» RECORDS FOR THIS EXERCISE:
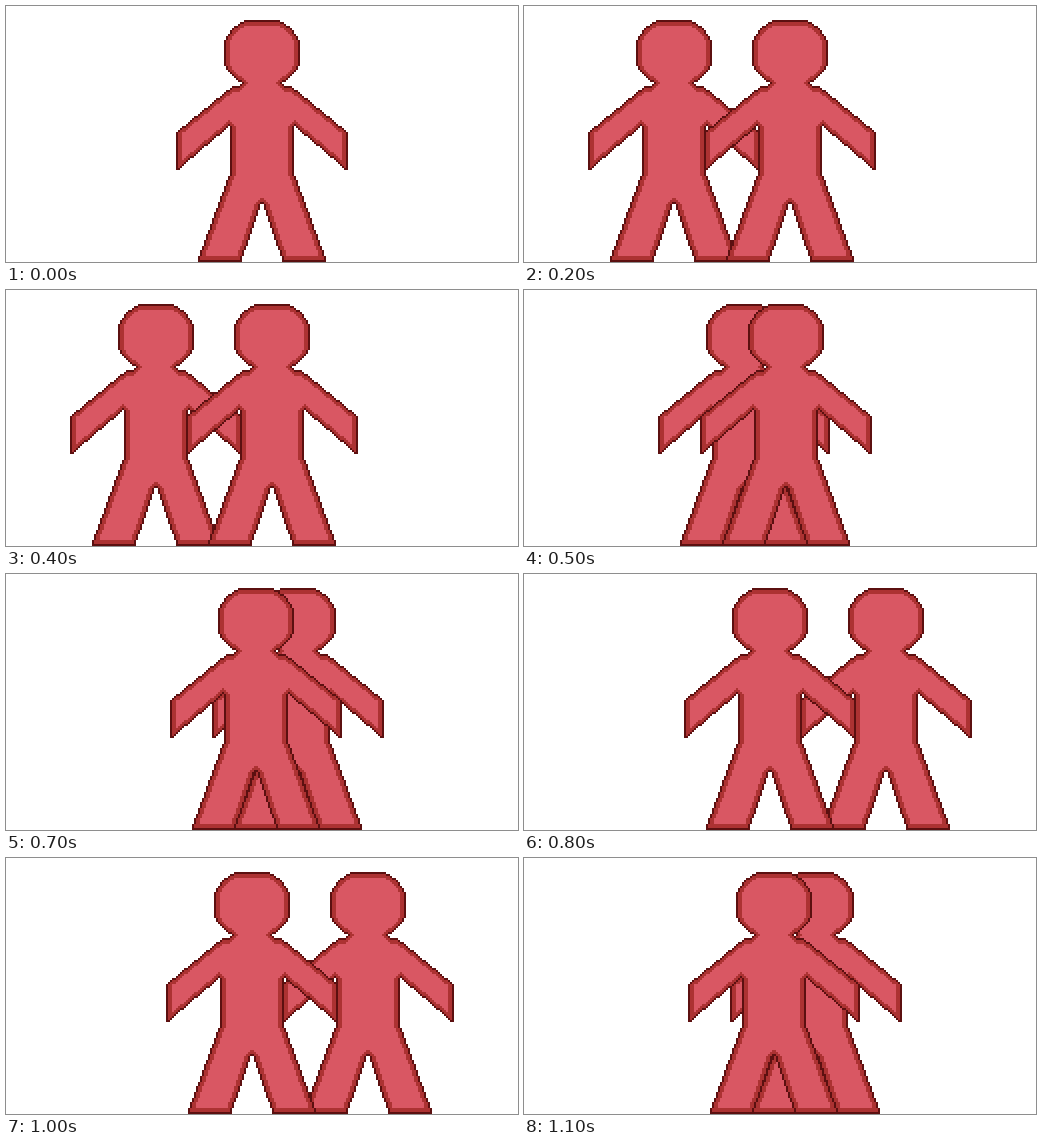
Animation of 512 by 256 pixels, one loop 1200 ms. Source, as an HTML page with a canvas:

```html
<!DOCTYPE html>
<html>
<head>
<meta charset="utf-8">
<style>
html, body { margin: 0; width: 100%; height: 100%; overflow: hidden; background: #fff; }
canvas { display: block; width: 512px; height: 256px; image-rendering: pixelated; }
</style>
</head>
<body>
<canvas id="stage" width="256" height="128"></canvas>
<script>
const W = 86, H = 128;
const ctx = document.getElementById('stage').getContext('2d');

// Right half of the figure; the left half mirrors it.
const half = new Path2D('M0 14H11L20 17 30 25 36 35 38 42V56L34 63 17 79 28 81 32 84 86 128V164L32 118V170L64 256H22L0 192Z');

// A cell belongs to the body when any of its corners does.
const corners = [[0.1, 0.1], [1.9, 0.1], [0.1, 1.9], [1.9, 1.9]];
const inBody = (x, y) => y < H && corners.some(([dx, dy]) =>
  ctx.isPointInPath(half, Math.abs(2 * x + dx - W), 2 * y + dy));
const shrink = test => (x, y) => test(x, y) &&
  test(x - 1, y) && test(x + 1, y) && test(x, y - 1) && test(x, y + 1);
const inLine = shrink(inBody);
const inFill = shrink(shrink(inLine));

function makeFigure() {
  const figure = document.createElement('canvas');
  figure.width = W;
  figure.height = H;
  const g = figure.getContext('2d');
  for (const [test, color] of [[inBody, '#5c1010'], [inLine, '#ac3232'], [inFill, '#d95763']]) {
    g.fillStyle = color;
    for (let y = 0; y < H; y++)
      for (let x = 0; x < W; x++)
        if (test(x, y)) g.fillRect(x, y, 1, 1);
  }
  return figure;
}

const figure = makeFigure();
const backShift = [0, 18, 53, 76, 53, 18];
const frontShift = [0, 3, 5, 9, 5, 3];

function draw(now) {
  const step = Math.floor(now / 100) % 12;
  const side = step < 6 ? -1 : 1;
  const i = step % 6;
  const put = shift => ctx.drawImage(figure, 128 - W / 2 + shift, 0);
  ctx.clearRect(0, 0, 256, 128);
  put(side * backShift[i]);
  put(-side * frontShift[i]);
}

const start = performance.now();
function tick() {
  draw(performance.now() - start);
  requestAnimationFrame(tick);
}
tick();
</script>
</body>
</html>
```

...

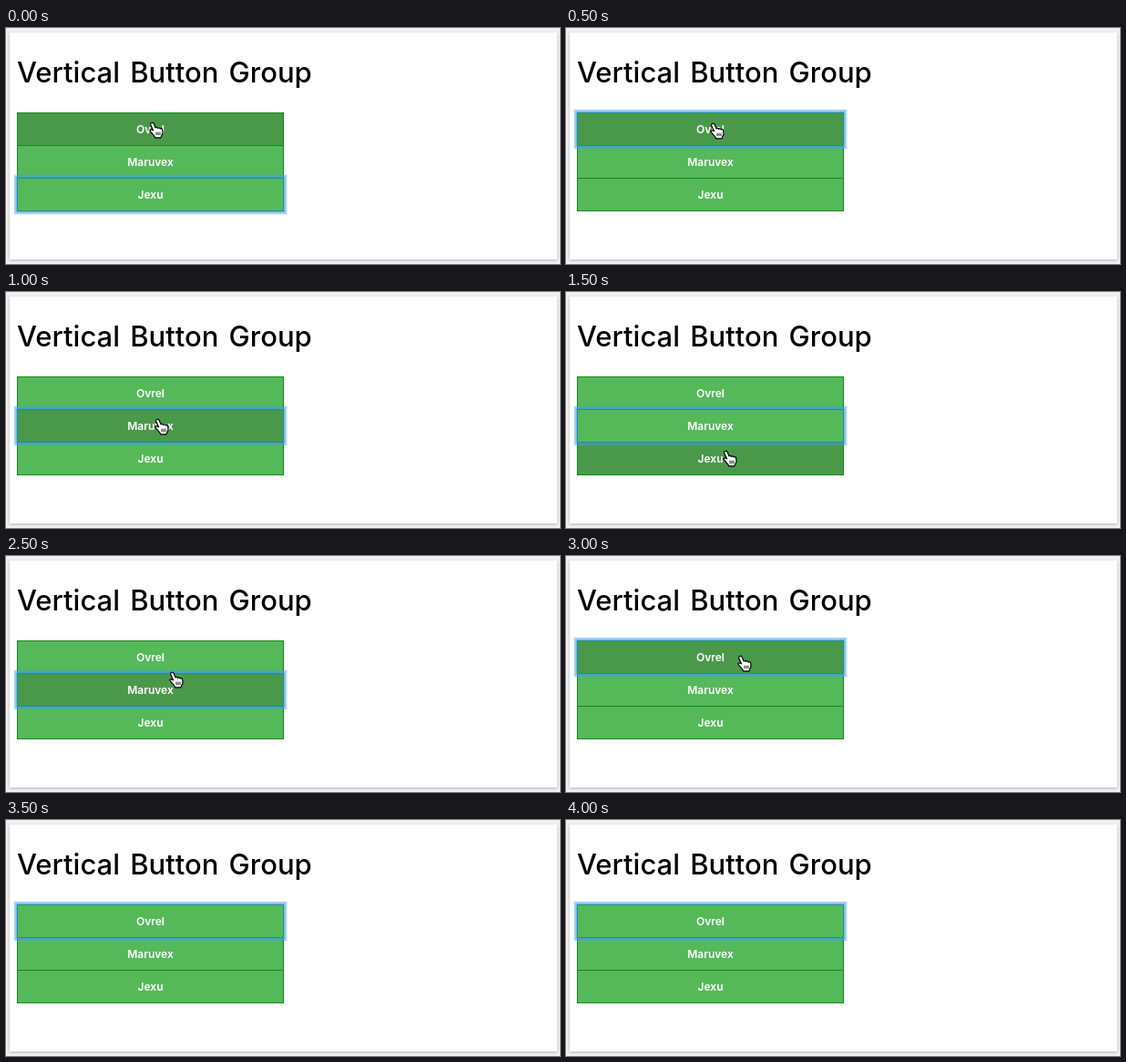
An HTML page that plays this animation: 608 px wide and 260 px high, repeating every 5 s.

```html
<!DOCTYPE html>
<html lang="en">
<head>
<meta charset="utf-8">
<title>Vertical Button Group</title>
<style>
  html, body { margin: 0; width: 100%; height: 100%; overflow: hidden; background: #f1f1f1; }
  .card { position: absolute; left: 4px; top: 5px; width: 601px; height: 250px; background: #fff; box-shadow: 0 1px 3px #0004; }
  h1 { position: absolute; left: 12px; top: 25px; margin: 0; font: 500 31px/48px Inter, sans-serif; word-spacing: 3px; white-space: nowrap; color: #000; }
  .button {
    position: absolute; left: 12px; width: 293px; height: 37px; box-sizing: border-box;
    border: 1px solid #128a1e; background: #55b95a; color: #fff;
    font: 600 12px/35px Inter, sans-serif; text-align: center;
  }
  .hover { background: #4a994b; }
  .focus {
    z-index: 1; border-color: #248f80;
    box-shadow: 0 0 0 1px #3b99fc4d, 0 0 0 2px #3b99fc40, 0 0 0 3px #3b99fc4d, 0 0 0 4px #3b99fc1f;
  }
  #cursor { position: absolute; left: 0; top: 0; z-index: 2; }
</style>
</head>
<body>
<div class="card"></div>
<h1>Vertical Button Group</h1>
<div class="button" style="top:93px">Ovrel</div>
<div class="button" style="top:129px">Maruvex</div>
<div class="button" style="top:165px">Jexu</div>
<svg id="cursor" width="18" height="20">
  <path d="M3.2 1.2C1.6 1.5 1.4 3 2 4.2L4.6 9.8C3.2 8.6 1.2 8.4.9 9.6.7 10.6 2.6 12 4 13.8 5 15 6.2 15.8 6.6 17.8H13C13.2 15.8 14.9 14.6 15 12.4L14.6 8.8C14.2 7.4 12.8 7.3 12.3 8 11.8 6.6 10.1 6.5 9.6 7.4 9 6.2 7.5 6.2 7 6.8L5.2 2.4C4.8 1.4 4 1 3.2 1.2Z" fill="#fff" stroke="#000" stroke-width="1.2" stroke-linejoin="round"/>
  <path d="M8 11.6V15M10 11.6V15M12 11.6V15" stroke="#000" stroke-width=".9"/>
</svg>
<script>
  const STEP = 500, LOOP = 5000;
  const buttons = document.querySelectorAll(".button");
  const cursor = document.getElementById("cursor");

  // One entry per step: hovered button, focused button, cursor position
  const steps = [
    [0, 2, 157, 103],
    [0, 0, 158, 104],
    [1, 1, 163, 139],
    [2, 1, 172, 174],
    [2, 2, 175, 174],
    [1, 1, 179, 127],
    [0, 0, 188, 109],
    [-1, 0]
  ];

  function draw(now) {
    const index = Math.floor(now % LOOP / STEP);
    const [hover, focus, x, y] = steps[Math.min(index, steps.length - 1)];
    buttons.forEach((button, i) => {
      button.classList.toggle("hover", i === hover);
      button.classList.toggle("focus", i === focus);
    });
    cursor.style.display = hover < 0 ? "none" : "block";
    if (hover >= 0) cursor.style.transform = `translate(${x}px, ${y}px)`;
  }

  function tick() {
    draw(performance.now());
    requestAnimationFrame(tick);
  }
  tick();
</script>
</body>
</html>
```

» EXERCISE INSTRUCTIONS: Pull from the data each line where the string "border" turns up.

» EXERCISE ANSWER:
    position: absolute; left: 12px; width: 293px; height: 37px; box-sizing: border-box;
    border: 1px solid #128a1e; background: #55b95a; color: #fff;
    z-index: 1; border-color: #248f80;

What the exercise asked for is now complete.